Your answer should be the lines below from the one with "196L655 354L663 346L622" to the one with "418L371 459M445 428C435", both included, given again exactly and with nothing added.
Information provided section start
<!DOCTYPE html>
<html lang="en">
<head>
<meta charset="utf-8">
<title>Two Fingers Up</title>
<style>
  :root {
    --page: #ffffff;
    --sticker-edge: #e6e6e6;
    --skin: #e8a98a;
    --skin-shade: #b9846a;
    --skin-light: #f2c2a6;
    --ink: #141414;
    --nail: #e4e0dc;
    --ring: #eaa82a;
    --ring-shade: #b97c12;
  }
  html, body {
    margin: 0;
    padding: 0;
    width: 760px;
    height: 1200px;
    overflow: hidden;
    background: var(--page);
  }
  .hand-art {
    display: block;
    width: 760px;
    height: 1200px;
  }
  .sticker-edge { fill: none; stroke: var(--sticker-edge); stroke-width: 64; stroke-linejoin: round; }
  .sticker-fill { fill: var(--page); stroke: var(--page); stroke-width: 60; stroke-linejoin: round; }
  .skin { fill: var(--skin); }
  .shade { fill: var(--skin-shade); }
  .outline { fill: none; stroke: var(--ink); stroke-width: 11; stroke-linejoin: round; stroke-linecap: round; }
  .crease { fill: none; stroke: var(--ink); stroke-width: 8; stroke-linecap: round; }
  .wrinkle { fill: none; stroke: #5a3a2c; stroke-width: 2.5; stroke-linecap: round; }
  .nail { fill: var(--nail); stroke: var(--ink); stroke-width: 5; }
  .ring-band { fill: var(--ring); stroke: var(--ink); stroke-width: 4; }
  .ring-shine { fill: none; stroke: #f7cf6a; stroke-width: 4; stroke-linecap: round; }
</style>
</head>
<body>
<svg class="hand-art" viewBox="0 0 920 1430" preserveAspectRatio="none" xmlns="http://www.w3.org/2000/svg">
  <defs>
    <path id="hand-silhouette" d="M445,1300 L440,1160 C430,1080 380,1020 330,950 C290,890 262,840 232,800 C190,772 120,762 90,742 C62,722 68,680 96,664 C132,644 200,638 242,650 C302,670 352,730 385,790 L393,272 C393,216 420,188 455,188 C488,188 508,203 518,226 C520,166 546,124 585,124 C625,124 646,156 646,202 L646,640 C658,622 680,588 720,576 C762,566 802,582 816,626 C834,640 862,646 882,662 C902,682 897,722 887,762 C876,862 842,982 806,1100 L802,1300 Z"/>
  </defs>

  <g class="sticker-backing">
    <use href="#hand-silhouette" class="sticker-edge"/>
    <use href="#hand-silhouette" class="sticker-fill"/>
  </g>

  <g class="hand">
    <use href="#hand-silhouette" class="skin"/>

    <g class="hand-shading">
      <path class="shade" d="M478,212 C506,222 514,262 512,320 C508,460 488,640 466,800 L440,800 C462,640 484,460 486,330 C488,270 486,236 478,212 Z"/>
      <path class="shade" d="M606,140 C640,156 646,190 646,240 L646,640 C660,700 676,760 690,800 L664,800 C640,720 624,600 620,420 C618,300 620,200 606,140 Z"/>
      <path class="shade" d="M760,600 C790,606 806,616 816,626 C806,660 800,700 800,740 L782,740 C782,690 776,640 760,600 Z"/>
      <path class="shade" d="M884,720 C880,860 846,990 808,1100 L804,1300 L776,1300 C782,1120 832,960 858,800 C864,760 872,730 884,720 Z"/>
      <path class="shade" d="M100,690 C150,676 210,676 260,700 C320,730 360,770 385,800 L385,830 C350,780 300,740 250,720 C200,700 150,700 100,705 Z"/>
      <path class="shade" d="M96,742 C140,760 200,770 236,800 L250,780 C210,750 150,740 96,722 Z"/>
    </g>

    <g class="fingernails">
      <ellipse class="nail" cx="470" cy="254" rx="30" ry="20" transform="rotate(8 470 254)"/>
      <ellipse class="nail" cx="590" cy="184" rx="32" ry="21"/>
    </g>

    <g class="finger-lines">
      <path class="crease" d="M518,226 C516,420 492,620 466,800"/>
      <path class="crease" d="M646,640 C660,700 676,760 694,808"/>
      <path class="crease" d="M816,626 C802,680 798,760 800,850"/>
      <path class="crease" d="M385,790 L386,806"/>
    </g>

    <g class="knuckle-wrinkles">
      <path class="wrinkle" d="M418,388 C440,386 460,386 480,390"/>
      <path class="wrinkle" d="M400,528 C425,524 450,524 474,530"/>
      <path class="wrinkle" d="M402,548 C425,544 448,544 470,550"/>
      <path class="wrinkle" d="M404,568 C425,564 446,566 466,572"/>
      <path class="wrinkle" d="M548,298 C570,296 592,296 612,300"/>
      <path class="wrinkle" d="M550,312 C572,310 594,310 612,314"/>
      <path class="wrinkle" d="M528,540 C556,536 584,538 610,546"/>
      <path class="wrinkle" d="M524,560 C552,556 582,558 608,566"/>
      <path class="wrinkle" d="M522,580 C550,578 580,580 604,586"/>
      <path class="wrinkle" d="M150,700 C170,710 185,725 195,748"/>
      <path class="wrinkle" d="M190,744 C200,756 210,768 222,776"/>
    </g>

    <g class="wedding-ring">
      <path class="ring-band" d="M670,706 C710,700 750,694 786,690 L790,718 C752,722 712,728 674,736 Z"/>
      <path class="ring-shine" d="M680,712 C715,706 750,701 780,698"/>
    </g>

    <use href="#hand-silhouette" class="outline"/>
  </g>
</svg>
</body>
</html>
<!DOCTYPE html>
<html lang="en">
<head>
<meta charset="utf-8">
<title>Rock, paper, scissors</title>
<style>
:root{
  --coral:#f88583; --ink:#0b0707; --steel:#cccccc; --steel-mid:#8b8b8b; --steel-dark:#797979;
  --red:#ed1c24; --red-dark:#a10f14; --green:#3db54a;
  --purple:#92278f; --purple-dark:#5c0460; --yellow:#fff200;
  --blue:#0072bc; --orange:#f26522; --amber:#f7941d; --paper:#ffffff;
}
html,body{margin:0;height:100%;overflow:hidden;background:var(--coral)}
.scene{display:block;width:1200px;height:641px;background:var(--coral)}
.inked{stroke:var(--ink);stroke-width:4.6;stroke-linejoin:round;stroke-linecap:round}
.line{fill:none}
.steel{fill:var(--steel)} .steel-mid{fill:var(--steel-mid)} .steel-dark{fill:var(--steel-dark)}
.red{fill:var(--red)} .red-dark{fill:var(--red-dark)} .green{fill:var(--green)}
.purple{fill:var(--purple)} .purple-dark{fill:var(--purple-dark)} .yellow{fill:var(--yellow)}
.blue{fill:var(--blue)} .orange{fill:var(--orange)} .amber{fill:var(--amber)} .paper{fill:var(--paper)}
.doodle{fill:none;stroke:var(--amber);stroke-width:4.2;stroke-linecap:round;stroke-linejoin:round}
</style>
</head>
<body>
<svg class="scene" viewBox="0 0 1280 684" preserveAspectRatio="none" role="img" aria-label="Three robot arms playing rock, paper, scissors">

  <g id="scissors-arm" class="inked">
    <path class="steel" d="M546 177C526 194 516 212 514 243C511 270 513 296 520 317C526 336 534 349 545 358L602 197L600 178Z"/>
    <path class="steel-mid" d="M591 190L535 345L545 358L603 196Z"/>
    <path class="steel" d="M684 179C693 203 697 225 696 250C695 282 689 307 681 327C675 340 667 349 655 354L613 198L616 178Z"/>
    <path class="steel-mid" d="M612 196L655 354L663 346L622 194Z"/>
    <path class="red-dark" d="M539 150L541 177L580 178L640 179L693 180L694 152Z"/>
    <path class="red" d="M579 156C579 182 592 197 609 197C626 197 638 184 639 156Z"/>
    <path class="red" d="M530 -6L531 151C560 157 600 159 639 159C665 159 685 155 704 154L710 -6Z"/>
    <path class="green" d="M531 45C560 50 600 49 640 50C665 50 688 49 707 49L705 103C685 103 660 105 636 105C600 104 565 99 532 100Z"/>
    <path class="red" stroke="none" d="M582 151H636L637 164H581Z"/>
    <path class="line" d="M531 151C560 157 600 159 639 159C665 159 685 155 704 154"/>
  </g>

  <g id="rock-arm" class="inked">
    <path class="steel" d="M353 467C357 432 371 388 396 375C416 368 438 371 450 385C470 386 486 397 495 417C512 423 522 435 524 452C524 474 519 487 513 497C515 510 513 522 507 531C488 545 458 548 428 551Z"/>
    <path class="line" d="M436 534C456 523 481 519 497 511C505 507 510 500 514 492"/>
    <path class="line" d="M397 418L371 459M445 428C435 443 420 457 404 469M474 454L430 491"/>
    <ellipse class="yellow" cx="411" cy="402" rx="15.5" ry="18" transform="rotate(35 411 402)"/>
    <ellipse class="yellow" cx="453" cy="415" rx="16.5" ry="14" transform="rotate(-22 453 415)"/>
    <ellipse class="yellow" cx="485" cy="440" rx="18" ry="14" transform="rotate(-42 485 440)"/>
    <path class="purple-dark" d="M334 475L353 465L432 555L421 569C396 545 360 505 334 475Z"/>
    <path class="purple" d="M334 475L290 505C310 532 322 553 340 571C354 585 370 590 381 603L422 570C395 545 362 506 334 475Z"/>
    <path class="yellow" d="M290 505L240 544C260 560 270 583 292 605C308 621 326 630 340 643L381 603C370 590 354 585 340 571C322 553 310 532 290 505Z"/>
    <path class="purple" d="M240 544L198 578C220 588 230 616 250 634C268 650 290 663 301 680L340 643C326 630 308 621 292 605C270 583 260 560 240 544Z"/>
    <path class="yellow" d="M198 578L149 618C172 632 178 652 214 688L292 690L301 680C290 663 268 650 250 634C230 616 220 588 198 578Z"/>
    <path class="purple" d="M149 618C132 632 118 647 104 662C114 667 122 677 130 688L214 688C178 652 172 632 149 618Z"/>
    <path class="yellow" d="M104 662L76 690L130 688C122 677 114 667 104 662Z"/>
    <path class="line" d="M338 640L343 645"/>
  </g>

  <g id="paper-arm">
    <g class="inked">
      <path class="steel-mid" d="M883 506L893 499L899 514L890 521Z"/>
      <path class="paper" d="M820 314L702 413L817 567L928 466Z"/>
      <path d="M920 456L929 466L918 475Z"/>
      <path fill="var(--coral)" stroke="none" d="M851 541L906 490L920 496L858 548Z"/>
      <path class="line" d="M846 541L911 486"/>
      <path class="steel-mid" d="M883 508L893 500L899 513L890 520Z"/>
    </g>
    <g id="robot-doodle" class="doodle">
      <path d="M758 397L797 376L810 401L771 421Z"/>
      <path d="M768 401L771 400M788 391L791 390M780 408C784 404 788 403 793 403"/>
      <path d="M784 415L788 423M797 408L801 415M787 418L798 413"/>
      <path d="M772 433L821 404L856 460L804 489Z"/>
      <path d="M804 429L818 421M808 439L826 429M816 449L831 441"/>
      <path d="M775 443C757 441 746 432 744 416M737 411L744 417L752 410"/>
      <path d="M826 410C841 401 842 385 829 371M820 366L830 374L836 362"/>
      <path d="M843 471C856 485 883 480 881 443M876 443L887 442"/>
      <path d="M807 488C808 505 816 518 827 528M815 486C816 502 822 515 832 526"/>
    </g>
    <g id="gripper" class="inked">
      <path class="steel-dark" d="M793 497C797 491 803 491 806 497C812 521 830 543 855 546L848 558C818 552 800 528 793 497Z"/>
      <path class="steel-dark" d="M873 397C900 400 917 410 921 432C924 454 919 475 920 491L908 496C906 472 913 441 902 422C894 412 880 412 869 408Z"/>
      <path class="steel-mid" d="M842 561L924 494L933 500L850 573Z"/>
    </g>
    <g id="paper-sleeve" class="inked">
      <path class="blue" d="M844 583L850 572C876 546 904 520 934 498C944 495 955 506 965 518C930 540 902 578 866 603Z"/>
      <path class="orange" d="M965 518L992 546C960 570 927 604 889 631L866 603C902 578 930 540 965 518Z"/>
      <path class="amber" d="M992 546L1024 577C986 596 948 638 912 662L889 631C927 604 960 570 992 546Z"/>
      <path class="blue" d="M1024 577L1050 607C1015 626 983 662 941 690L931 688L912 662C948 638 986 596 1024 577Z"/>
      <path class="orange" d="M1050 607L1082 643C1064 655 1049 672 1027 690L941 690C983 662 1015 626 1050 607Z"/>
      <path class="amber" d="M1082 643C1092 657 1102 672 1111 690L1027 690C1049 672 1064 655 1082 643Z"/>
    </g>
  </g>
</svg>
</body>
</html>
Information provided section end
▶ [Exercise response]
    <path class="steel-mid" d="M612 196L655 354L663 346L622 194Z"/>
    <path class="red-dark" d="M539 150L541 177L580 178L640 179L693 180L694 152Z"/>
    <path class="red" d="M579 156C579 182 592 197 609 197C626 197 638 184 639 156Z"/>
    <path class="red" d="M530 -6L531 151C560 157 600 159 639 159C665 159 685 155 704 154L710 -6Z"/>
    <path class="green" d="M531 45C560 50 600 49 640 50C665 50 688 49 707 49L705 103C685 103 660 105 636 105C600 104 565 99 532 100Z"/>
    <path class="red" stroke="none" d="M582 151H636L637 164H581Z"/>
    <path class="line" d="M531 151C560 157 600 159 639 159C665 159 685 155 704 154"/>
  </g>

  <g id="rock-arm" class="inked">
    <path class="steel" d="M353 467C357 432 371 388 396 375C416 368 438 371 450 385C470 386 486 397 495 417C512 423 522 435 524 452C524 474 519 487 513 497C515 510 513 522 507 531C488 545 458 548 428 551Z"/>
    <path class="line" d="M436 534C456 523 481 519 497 511C505 507 510 500 514 492"/>
    <path class="line" d="M397 418L371 459M445 428C435 443 420 457 404 469M474 454L430 491"/>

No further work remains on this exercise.